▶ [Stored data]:
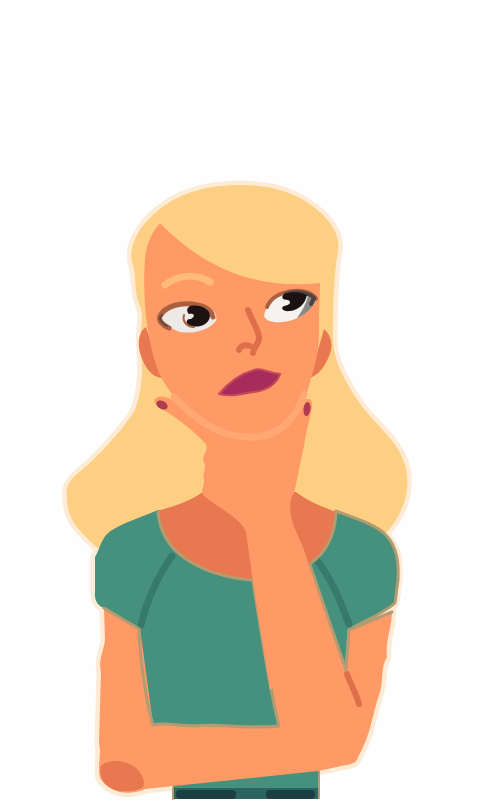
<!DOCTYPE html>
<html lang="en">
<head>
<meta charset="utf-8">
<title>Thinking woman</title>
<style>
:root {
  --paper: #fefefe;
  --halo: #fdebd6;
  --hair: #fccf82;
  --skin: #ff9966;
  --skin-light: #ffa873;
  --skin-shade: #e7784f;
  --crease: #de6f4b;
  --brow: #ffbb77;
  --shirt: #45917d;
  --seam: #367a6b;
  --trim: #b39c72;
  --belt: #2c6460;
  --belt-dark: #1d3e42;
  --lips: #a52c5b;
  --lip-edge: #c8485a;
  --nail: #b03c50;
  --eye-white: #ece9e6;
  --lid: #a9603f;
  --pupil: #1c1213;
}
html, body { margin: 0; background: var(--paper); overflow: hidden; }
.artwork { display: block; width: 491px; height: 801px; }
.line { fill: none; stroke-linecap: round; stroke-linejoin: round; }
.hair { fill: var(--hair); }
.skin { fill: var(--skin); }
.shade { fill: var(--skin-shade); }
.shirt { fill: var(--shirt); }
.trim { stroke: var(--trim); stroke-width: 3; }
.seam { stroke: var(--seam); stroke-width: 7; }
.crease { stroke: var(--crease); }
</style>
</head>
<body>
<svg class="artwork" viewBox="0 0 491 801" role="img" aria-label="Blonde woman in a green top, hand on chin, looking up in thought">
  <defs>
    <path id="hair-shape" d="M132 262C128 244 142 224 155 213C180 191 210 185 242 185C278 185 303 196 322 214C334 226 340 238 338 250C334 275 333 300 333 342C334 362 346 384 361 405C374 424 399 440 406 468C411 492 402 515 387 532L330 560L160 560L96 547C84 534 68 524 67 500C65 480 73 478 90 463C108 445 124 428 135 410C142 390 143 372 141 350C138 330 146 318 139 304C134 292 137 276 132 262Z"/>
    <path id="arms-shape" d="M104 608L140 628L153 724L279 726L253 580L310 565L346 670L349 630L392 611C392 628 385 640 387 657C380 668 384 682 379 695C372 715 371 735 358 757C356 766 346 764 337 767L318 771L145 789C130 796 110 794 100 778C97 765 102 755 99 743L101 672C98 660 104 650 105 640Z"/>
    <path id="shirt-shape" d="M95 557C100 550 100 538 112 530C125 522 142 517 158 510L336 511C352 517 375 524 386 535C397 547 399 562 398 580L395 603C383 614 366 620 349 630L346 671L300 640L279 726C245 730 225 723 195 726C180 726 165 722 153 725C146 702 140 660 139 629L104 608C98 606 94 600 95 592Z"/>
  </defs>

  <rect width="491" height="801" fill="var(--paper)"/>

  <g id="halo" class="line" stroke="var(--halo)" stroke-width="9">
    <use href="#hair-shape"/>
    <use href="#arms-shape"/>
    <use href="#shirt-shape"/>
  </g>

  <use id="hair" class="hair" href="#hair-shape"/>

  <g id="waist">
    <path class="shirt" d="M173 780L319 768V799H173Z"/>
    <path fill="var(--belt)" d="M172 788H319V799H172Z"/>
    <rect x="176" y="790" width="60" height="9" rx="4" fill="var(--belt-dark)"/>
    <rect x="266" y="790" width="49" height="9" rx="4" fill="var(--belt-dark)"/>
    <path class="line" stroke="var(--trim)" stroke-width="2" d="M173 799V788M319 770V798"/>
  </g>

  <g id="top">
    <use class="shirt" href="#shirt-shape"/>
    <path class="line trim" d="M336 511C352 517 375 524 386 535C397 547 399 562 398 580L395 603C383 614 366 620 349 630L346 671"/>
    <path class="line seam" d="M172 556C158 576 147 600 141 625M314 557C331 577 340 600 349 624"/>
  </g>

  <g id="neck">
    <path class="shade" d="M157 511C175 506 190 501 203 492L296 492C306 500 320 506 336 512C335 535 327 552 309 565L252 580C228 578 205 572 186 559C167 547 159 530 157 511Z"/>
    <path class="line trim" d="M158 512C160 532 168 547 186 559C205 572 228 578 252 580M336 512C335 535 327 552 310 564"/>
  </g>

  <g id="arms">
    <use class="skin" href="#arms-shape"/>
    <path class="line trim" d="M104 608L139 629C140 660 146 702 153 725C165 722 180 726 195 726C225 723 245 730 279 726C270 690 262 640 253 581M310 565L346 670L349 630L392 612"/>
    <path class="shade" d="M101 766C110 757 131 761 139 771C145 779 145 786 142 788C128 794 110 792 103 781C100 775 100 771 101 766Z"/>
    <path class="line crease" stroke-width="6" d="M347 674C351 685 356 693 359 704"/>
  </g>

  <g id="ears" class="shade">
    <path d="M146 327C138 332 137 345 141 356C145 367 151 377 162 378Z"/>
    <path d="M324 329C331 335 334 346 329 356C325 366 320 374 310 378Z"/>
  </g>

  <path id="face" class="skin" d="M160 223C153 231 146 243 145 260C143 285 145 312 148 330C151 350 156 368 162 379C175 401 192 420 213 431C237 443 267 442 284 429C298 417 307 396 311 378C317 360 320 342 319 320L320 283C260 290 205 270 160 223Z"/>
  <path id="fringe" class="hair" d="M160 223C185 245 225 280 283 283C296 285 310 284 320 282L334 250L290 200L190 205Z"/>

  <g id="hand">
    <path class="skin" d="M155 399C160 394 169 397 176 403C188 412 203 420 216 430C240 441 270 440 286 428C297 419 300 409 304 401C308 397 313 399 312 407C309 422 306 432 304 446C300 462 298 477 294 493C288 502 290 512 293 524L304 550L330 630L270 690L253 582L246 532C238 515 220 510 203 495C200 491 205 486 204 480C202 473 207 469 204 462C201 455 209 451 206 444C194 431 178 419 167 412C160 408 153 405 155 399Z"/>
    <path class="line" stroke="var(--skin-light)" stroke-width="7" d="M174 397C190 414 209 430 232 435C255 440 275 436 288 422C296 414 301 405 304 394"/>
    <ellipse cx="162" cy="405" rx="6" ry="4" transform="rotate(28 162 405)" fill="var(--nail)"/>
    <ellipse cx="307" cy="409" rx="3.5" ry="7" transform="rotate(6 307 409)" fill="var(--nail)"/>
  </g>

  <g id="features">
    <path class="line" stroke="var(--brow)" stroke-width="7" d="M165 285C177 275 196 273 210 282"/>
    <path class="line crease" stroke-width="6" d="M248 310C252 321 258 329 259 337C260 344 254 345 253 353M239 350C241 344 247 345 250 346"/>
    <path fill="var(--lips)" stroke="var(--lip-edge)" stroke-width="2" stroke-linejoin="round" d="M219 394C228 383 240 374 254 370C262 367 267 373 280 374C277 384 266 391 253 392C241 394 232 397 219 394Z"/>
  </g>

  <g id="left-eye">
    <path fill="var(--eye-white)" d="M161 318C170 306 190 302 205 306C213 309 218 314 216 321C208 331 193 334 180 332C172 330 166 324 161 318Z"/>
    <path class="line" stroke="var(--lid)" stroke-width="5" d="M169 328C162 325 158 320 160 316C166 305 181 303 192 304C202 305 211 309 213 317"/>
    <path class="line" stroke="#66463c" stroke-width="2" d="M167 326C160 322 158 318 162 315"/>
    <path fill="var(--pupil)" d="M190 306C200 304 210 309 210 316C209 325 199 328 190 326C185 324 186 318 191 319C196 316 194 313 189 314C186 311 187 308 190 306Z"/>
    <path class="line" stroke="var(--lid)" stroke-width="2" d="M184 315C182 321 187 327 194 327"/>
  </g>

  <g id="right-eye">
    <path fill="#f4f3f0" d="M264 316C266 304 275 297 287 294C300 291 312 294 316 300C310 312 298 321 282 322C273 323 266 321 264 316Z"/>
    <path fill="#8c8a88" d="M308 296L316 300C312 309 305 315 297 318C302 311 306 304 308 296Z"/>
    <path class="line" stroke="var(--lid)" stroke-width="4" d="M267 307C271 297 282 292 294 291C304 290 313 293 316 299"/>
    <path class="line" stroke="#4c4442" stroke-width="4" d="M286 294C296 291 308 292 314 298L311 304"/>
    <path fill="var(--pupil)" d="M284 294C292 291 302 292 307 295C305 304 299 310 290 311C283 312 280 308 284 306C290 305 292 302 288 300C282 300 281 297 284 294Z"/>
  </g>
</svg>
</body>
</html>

▶ [Work instructions]:
In the records shown above, how many lines include the word "pupil"? Answer with the number only.

▶ [Answer box]:
3